• _WHAT YOU WILL DO_: Each record below should be returned exactly, with its pictures left out.

• _EXTRACTED ENTRIES_:
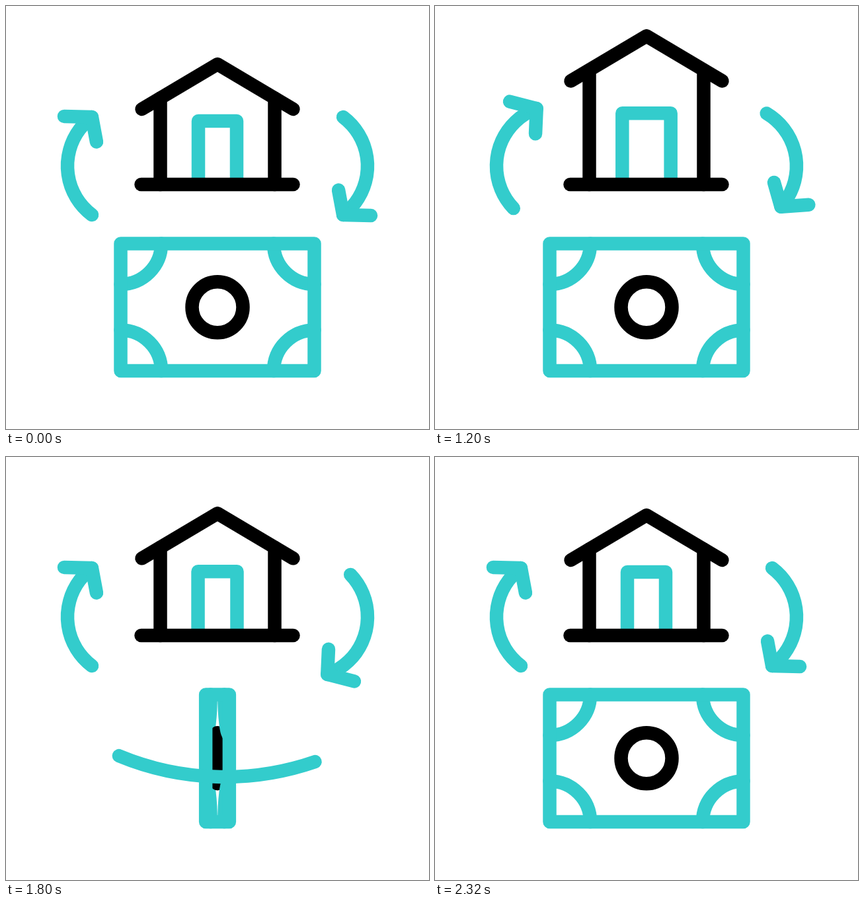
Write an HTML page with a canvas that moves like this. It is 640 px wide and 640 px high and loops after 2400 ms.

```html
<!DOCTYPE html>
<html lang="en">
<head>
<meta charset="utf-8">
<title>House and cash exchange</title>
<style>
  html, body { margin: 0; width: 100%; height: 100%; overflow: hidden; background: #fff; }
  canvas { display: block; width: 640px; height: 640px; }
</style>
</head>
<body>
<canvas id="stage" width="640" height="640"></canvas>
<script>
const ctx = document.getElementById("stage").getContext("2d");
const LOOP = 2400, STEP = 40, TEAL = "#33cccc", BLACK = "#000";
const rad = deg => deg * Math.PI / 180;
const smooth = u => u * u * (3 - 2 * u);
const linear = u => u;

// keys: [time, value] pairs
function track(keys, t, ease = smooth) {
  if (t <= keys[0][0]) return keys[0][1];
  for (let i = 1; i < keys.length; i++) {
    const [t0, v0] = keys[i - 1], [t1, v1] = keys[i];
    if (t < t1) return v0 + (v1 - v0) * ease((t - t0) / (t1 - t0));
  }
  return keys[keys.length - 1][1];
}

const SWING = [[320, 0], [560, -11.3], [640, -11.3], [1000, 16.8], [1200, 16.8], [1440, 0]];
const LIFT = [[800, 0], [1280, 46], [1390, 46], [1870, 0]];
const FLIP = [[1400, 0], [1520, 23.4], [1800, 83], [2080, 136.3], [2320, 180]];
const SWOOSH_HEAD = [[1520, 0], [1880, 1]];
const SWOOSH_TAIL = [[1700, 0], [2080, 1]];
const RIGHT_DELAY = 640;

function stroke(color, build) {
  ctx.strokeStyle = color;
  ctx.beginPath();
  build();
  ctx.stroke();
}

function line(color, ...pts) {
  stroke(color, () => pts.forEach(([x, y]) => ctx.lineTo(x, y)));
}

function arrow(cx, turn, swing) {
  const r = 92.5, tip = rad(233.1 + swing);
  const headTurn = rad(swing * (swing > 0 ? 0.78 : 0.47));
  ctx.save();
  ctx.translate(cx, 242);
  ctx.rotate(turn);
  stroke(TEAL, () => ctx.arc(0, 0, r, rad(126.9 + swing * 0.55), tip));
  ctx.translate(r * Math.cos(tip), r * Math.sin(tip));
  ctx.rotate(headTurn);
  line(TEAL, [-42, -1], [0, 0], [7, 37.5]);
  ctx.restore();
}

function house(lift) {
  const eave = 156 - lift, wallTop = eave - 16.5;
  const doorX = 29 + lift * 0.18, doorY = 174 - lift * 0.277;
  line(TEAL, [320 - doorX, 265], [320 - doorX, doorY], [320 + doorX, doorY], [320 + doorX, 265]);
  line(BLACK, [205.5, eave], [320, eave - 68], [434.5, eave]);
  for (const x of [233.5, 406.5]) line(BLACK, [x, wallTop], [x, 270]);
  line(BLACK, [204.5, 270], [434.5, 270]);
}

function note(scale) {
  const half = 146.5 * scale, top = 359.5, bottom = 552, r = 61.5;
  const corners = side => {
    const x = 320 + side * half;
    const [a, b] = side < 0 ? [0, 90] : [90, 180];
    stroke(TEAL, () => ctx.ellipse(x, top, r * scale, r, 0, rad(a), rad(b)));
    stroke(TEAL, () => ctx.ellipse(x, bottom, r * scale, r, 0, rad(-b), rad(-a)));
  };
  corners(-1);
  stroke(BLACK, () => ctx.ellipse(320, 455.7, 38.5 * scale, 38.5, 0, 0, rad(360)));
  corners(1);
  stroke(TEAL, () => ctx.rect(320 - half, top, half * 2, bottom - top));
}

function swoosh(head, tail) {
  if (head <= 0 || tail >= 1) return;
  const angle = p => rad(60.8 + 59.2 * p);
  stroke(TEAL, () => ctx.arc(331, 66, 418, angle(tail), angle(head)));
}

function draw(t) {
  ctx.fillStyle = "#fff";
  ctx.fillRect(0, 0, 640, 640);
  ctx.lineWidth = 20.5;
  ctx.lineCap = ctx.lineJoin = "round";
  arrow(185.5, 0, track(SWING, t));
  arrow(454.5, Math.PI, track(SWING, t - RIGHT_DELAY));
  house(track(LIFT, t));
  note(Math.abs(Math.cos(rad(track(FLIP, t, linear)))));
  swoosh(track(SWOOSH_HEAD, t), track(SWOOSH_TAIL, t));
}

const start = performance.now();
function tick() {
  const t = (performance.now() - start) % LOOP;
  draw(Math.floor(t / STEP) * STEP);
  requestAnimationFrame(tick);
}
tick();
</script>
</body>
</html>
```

• _EXERCISE ANSWER_:
Write an HTML page with a canvas that moves like this. It is 640 px wide and 640 px high and loops after 2400 ms.

```html
<!DOCTYPE html>
<html lang="en">
<head>
<meta charset="utf-8">
<title>House and cash exchange</title>
<style>
  html, body { margin: 0; width: 100%; height: 100%; overflow: hidden; background: #fff; }
  canvas { display: block; width: 640px; height: 640px; }
</style>
</head>
<body>
<canvas id="stage" width="640" height="640"></canvas>
<script>
const ctx = document.getElementById("stage").getContext("2d");
const LOOP = 2400, STEP = 40, TEAL = "#33cccc", BLACK = "#000";
const rad = deg => deg * Math.PI / 180;
const smooth = u => u * u * (3 - 2 * u);
const linear = u => u;

// keys: [time, value] pairs
function track(keys, t, ease = smooth) {
  if (t <= keys[0][0]) return keys[0][1];
  for (let i = 1; i < keys.length; i++) {
    const [t0, v0] = keys[i - 1], [t1, v1] = keys[i];
    if (t < t1) return v0 + (v1 - v0) * ease((t - t0) / (t1 - t0));
  }
  return keys[keys.length - 1][1];
}

const SWING = [[320, 0], [560, -11.3], [640, -11.3], [1000, 16.8], [1200, 16.8], [1440, 0]];
const LIFT = [[800, 0], [1280, 46], [1390, 46], [1870, 0]];
const FLIP = [[1400, 0], [1520, 23.4], [1800, 83], [2080, 136.3], [2320, 180]];
const SWOOSH_HEAD = [[1520, 0], [1880, 1]];
const SWOOSH_TAIL = [[1700, 0], [2080, 1]];
const RIGHT_DELAY = 640;

function stroke(color, build) {
  ctx.strokeStyle = color;
  ctx.beginPath();
  build();
  ctx.stroke();
}

function line(color, ...pts) {
  stroke(color, () => pts.forEach(([x, y]) => ctx.lineTo(x, y)));
}

function arrow(cx, turn, swing) {
  const r = 92.5, tip = rad(233.1 + swing);
  const headTurn = rad(swing * (swing > 0 ? 0.78 : 0.47));
  ctx.save();
  ctx.translate(cx, 242);
  ctx.rotate(turn);
  stroke(TEAL, () => ctx.arc(0, 0, r, rad(126.9 + swing * 0.55), tip));
  ctx.translate(r * Math.cos(tip), r * Math.sin(tip));
  ctx.rotate(headTurn);
  line(TEAL, [-42, -1], [0, 0], [7, 37.5]);
  ctx.restore();
}

function house(lift) {
  const eave = 156 - lift, wallTop = eave - 16.5;
  const doorX = 29 + lift * 0.18, doorY = 174 - lift * 0.277;
  line(TEAL, [320 - doorX, 265], [320 - doorX, doorY], [320 + doorX, doorY], [320 + doorX, 265]);
  line(BLACK, [205.5, eave], [320, eave - 68], [434.5, eave]);
  for (const x of [233.5, 406.5]) line(BLACK, [x, wallTop], [x, 270]);
  line(BLACK, [204.5, 270], [434.5, 270]);
}

function note(scale) {
  const half = 146.5 * scale, top = 359.5, bottom = 552, r = 61.5;
  const corners = side => {
    const x = 320 + side * half;
    const [a, b] = side < 0 ? [0, 90] : [90, 180];
    stroke(TEAL, () => ctx.ellipse(x, top, r * scale, r, 0, rad(a), rad(b)));
    stroke(TEAL, () => ctx.ellipse(x, bottom, r * scale, r, 0, rad(-b), rad(-a)));
  };
  corners(-1);
  stroke(BLACK, () => ctx.ellipse(320, 455.7, 38.5 * scale, 38.5, 0, 0, rad(360)));
  corners(1);
  stroke(TEAL, () => ctx.rect(320 - half, top, half * 2, bottom - top));
}

function swoosh(head, tail) {
  if (head <= 0 || tail >= 1) return;
  const angle = p => rad(60.8 + 59.2 * p);
  stroke(TEAL, () => ctx.arc(331, 66, 418, angle(tail), angle(head)));
}

function draw(t) {
  ctx.fillStyle = "#fff";
  ctx.fillRect(0, 0, 640, 640);
  ctx.lineWidth = 20.5;
  ctx.lineCap = ctx.lineJoin = "round";
  arrow(185.5, 0, track(SWING, t));
  arrow(454.5, Math.PI, track(SWING, t - RIGHT_DELAY));
  house(track(LIFT, t));
  note(Math.abs(Math.cos(rad(track(FLIP, t, linear)))));
  swoosh(track(SWOOSH_HEAD, t), track(SWOOSH_TAIL, t));
}

const start = performance.now();
function tick() {
  const t = (performance.now() - start) % LOOP;
  draw(Math.floor(t / STEP) * STEP);
  requestAnimationFrame(tick);
}
tick();
</script>
</body>
</html>
```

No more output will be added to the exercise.